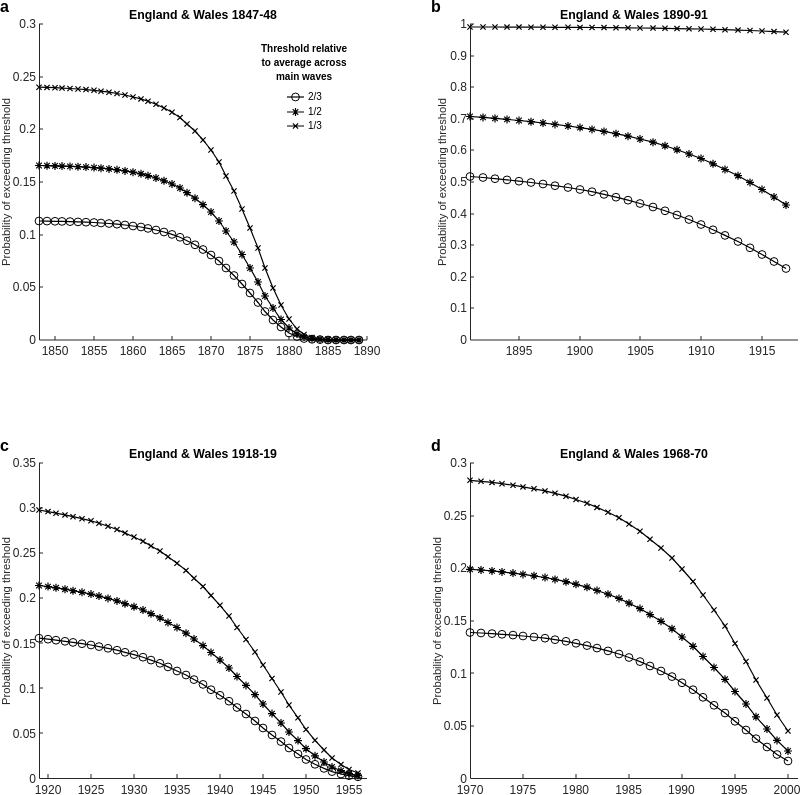
<!DOCTYPE html>
<html lang="en">
<head>
<meta charset="utf-8">
<title>Probability of exceeding threshold, England &amp; Wales</title>
<style>
:root { --paper: #fff; --ink: #000; --label: #262626; }
* { box-sizing: border-box; margin: 0; padding: 0; }
body {
  width: 800px; height: 795px; overflow: hidden;
  background: var(--paper); color: var(--label);
  font: 12px/14px "Liberation Sans", Arial, sans-serif;
}
ul { list-style: none; }
.charts { display: grid; grid-template: 439px 356px / 431px 369px; width: 800px; height: 795px; overflow: hidden; }
.panel { position: relative; width: 369px; height: 356px; }
.panel > * { position: absolute; }
.letter { left: 0; top: -2px; font-size: 16px; line-height: 18px; font-weight: bold; color: var(--ink); }
.title { left: 39px; top: 8px; width: 328px; text-align: center; font-size: 12.3px; font-weight: bold; color: var(--ink); }
.y-title { left: 6px; top: 182px; font-size: 11.2px; white-space: nowrap; transform: translate(-50%, -50%) rotate(-90deg); }
.y-labels { left: 0; top: 17px; width: 36px; height: 330px; display: flex; flex-direction: column; justify-content: space-between; text-align: right; }
.x-labels { left: calc(var(--first) - 14px); top: 344px; width: calc(var(--last) - var(--first) + 28px); display: flex; justify-content: space-between; }
.x-labels li { width: 28px; text-align: center; }
.plot { left: 0; top: 0; width: 369px; height: 356px; overflow: visible; }
.plot, .key { fill: none; stroke: var(--ink); stroke-width: 1.2; }
.axis { stroke: var(--label); stroke-width: 1; }
.ring { marker: url(#ring); }
.star { marker: url(#star); }
.cross { marker: url(#cross); }
.legend { left: 254px; top: 42px; width: 100px; text-align: center; font-size: 10px; color: var(--ink); }
.legend ul { padding: 6px 0 0 33px; }
.legend li { display: flex; align-items: center; gap: 4px; height: 14.6px; }
.key { width: 17px; height: 10px; overflow: visible; }
</style>
</head>
<body>
<main class="charts">

<figure class="panel">
  <svg class="plot" viewBox="0 0 369 356" aria-hidden="true">
    <defs>
      <marker id="ring" markerUnits="userSpaceOnUse" overflow="visible"><circle r="3.9" stroke-width="1"/></marker>
      <marker id="star" markerUnits="userSpaceOnUse" overflow="visible"><path d="M-4 0H4M0-4V4M-2.8-2.8L2.8 2.8M-2.8 2.8L2.8-2.8"/></marker>
      <marker id="cross" markerUnits="userSpaceOnUse" overflow="visible"><path d="M-2.6-2.6L2.6 2.6M-2.6 2.6L2.6-2.6"/></marker>
    </defs>
    <path class="axis" d="M39.5 24V340H367M39 24h4M39 77h4M39 129h4M39 182h4M39 235h4M39 287h4M55 340v-4M94 340v-4M133 340v-4M172 340v-4M211 340v-4M250 340v-4M289 340v-4M328 340v-4M367 340v-4"/>
    <polyline class="cross" points="39,87.2 47,87.4 55,87.7 62,88.1 70,88.5 78,89 86,89.6 94,90.3 101,91.2 109,92.2 117,93.5 125,95 133,97 141,98.9 148,101.3 156,104.3 164,108 172,112.3 180,117.6 187,124 195,131 203,140 211,150 219,162 226,176 234,191 242,209 250,228 258,248 265,268 273,288 281,305 289,319 297,329 304,334.5 312,337.5 320,338.7 328,339.3 336,339.6 344,340 351,340 359,340"/>
    <polyline class="star" points="39,165.5 47,165.7 55,165.9 62,166.1 70,166.4 78,166.7 86,167.1 94,167.6 101,168.2 109,168.9 117,169.8 125,170.9 133,172.2 141,173.8 148,175.7 156,178 164,180.8 172,184 180,188 187,192.7 195,198.2 203,204.7 211,212 219,221 226,231 234,242 242,254.5 250,268 258,282 265,296 273,308 281,319.5 289,328 297,334 304,337 312,338.7 320,339.5 328,340 336,340 344,340 351,340 359,340"/>
    <polyline class="ring" points="39,221 47,221.1 55,221.3 62,221.4 70,221.6 78,221.9 86,222.2 94,222.5 101,223 109,223.5 117,224.2 125,225 133,226 141,227 148,228.4 156,230 164,232 172,234.4 180,237.3 187,240.7 195,244.8 203,249.5 211,255 219,261 226,268 234,275.5 242,284 250,293 258,302.5 265,311.5 273,320 281,327 289,333 297,336.5 304,338.5 312,339.3 320,339.6 328,340 336,340 344,340 351,340 359,340"/>
  </svg>
  <b class="letter">a</b>
  <figcaption class="title">England &amp; Wales 1847-48</figcaption>
  <p class="y-title">Probability of exceeding threshold</p>
  <ul class="y-labels"><li>0.3</li><li>0.25</li><li>0.2</li><li>0.15</li><li>0.1</li><li>0.05</li><li>0</li></ul>
  <ul class="x-labels" style="--first: 55px; --last: 367px"><li>1850</li><li>1855</li><li>1860</li><li>1865</li><li>1870</li><li>1875</li><li>1880</li><li>1885</li><li>1890</li></ul>
  <div class="legend">
    <b>Threshold relative<br>to average across<br>main waves</b>
    <ul>
      <li><svg class="key" viewBox="0 0 17 10"><polyline class="ring-key" points="0,5 17,5"/><circle cx="8.5" cy="5" r="3.9" stroke-width="1"/></svg>2/3</li>
      <li><svg class="key" viewBox="0 0 17 10"><path d="M0 5H17M8.5 1V9M5.7 2.2L11.3 7.8M5.7 7.8L11.3 2.2"/></svg>1/2</li>
      <li><svg class="key" viewBox="0 0 17 10"><path d="M0 5H17M5.9 2.4L11.1 7.6M5.9 7.6L11.1 2.4"/></svg>1/3</li>
    </ul>
  </div>
</figure>

<figure class="panel">
  <svg class="plot" viewBox="431 0 369 356" aria-hidden="true">
    <path class="axis" d="M470.5 24V340H798M470 24h4M470 56h4M470 87h4M470 119h4M470 150h4M470 182h4M470 214h4M470 245h4M470 277h4M470 308h4M519 340v-4M580 340v-4M640 340v-4M701 340v-4M762 340v-4"/>
    <polyline class="cross" points="470,27 483,27 495,27 507,27.1 519,27.1 531,27.2 543,27.2 555,27.3 568,27.3 580,27.4 592,27.5 604,27.6 616,27.7 628,27.8 640,28 653,28.1 665,28.3 677,28.6 689,28.8 701,29 713,29.3 725,29.7 738,30.1 750,30.5 762,31 774,31.6 786,32.2"/>
    <polyline class="star" points="470,116.5 483,117.4 495,118.4 507,119.4 519,120.5 531,121.7 543,123 555,124.4 568,126 580,127.6 592,129.4 604,131.4 616,133.7 628,136.2 640,139 653,142.2 665,145.8 677,149.8 689,154 701,158.5 713,163.8 725,169.5 738,175.7 750,182.4 762,189.5 774,197 786,205"/>
    <polyline class="ring" points="470,176.5 483,177.5 495,178.7 507,179.9 519,181.2 531,182.5 543,184 555,185.7 568,187.5 580,189.5 592,191.7 604,194.4 616,197.2 628,200.2 640,203.5 653,207 665,210.8 677,215 689,219.5 701,224.5 713,229.8 725,235.4 738,241.5 750,247.8 762,254.5 774,261.5 786,268.5"/>
  </svg>
  <b class="letter">b</b>
  <figcaption class="title">England &amp; Wales 1890-91</figcaption>
  <p class="y-title" style="left: 11px">Probability of exceeding threshold</p>
  <ul class="y-labels"><li>1</li><li>0.9</li><li>0.8</li><li>0.7</li><li>0.6</li><li>0.5</li><li>0.4</li><li>0.3</li><li>0.2</li><li>0.1</li><li>0</li></ul>
  <ul class="x-labels" style="--first: 88px; --last: 331px"><li>1895</li><li>1900</li><li>1905</li><li>1910</li><li>1915</li></ul>
</figure>

<figure class="panel">
  <svg class="plot" viewBox="0 439 369 356" aria-hidden="true">
    <path class="axis" d="M39.5 463V778.5H367M39 463h4M39 508h4M39 553h4M39 598h4M39 643h4M39 688h4M39 733h4M48 778v-4M91 778v-4M134 778v-4M177 778v-4M220 778v-4M263 778v-4M306 778v-4M349 778v-4"/>
    <polyline class="cross" points="39,510 48,511.6 56,513.2 65,514.9 73,516.7 82,518.7 91,520.8 99,523.3 108,526.2 117,529.5 125,533.1 134,537 143,541.2 151,545.9 160,551 168,556.8 177,563.3 186,570.4 194,578.2 203,586.5 211,595.5 220,605.3 229,616 237,627.5 246,639.5 255,652 263,665 272,678.5 281,692 289,705 298,717.8 306,729.5 315,740.3 324,750 332,758 341,764.5 349,769.5 358,773"/>
    <polyline class="star" points="39,585.5 48,586.6 56,587.8 65,589.2 73,590.7 82,592.3 91,594.1 99,596.1 108,598.4 117,600.9 125,603.7 134,606.7 143,610 151,613.7 160,617.9 168,622.5 177,627.5 186,633.2 194,639 203,645.6 211,652.5 220,660 229,668 237,676.5 246,685.4 255,694.6 263,704 272,713.6 281,723 289,732 298,740.6 306,748.7 315,755.8 324,762 332,767 341,770.7 349,773.6 358,775.6"/>
    <polyline class="ring" points="39,638.2 48,639.2 56,640.2 65,641.3 73,642.4 82,643.7 91,645 99,646.6 108,648.3 117,650.2 125,652.3 134,654.6 143,657.2 151,660.1 160,663.3 168,666.9 177,671 186,675 194,679.6 203,684.4 211,689.7 220,695.3 229,701.2 237,707.5 246,714 255,721 263,728 272,735 281,741.6 289,748 298,754 306,759.5 315,764.3 324,768.4 332,771.6 341,774 349,775.7 358,776.8"/>
  </svg>
  <b class="letter">c</b>
  <figcaption class="title">England &amp; Wales 1918-19</figcaption>
  <p class="y-title">Probability of exceeding threshold</p>
  <ul class="y-labels"><li>0.35</li><li>0.3</li><li>0.25</li><li>0.2</li><li>0.15</li><li>0.1</li><li>0.05</li><li>0</li></ul>
  <ul class="x-labels" style="--first: 48px; --last: 349px"><li>1920</li><li>1925</li><li>1930</li><li>1935</li><li>1940</li><li>1945</li><li>1950</li><li>1955</li></ul>
</figure>

<figure class="panel">
  <svg class="plot" viewBox="431 439 369 356" aria-hidden="true">
    <path class="axis" d="M470.5 463V778.5H798M470 463h4M470 516h4M470 568h4M470 621h4M470 673h4M470 726h4M523 778v-4M576 778v-4M629 778v-4M682 778v-4M735 778v-4M788 778v-4"/>
    <polyline class="cross" points="470,480.3 481,481.3 492,482.4 502,483.7 513,485.2 523,486.9 534,488.8 545,490.9 555,493.3 566,496.2 576,499.5 587,503.2 597,507.4 608,512.2 619,517.7 629,524 640,531.2 650,539.2 661,548 672,558 682,569 693,581.5 703,595 714,610 725,626 735,643.5 746,661.5 756,680 767,698 777,715 788,731"/>
    <polyline class="star" points="470,569.3 481,570 492,570.9 502,571.9 513,573.1 523,574.4 534,575.8 545,577.5 555,579.4 566,581.7 576,584.3 587,587.2 597,590.5 608,594.2 619,598.4 629,603.2 640,608.6 650,614.6 661,621.3 672,628.8 682,637 693,646.3 703,656.5 714,667.5 725,679.3 735,691.5 746,704 756,716.8 767,729 777,740.4 788,751"/>
    <polyline class="ring" points="470,632.5 481,633 492,633.6 502,634.3 513,635.1 523,636 534,637 545,638.2 555,639.7 566,641.3 576,643.3 587,645.6 597,648.1 608,650.9 619,654 629,657.5 640,661.6 650,666 661,671 672,676.6 682,682.8 693,689.7 703,697.3 714,705.3 725,713 735,721.3 746,730 756,738.7 767,747 777,754.5 788,761"/>
  </svg>
  <b class="letter">d</b>
  <figcaption class="title">England &amp; Wales 1968-70</figcaption>
  <p class="y-title">Probability of exceeding threshold</p>
  <ul class="y-labels"><li>0.3</li><li>0.25</li><li>0.2</li><li>0.15</li><li>0.1</li><li>0.05</li><li>0</li></ul>
  <ul class="x-labels" style="--first: 39px; --last: 356px"><li>1970</li><li>1975</li><li>1980</li><li>1985</li><li>1990</li><li>1995</li><li>2000</li></ul>
</figure>

</main>
</body>
</html>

Instructions for the task: For each line above that contains the word "align", copy that line.

Response to the task:
.title { left: 39px; top: 8px; width: 328px; text-align: center; font-size: 12.3px; font-weight: bold; color: var(--ink); }
.y-labels { left: 0; top: 17px; width: 36px; height: 330px; display: flex; flex-direction: column; justify-content: space-between; text-align: right; }
.x-labels li { width: 28px; text-align: center; }
.legend { left: 254px; top: 42px; width: 100px; text-align: center; font-size: 10px; color: var(--ink); }
.legend li { display: flex; align-items: center; gap: 4px; height: 14.6px; }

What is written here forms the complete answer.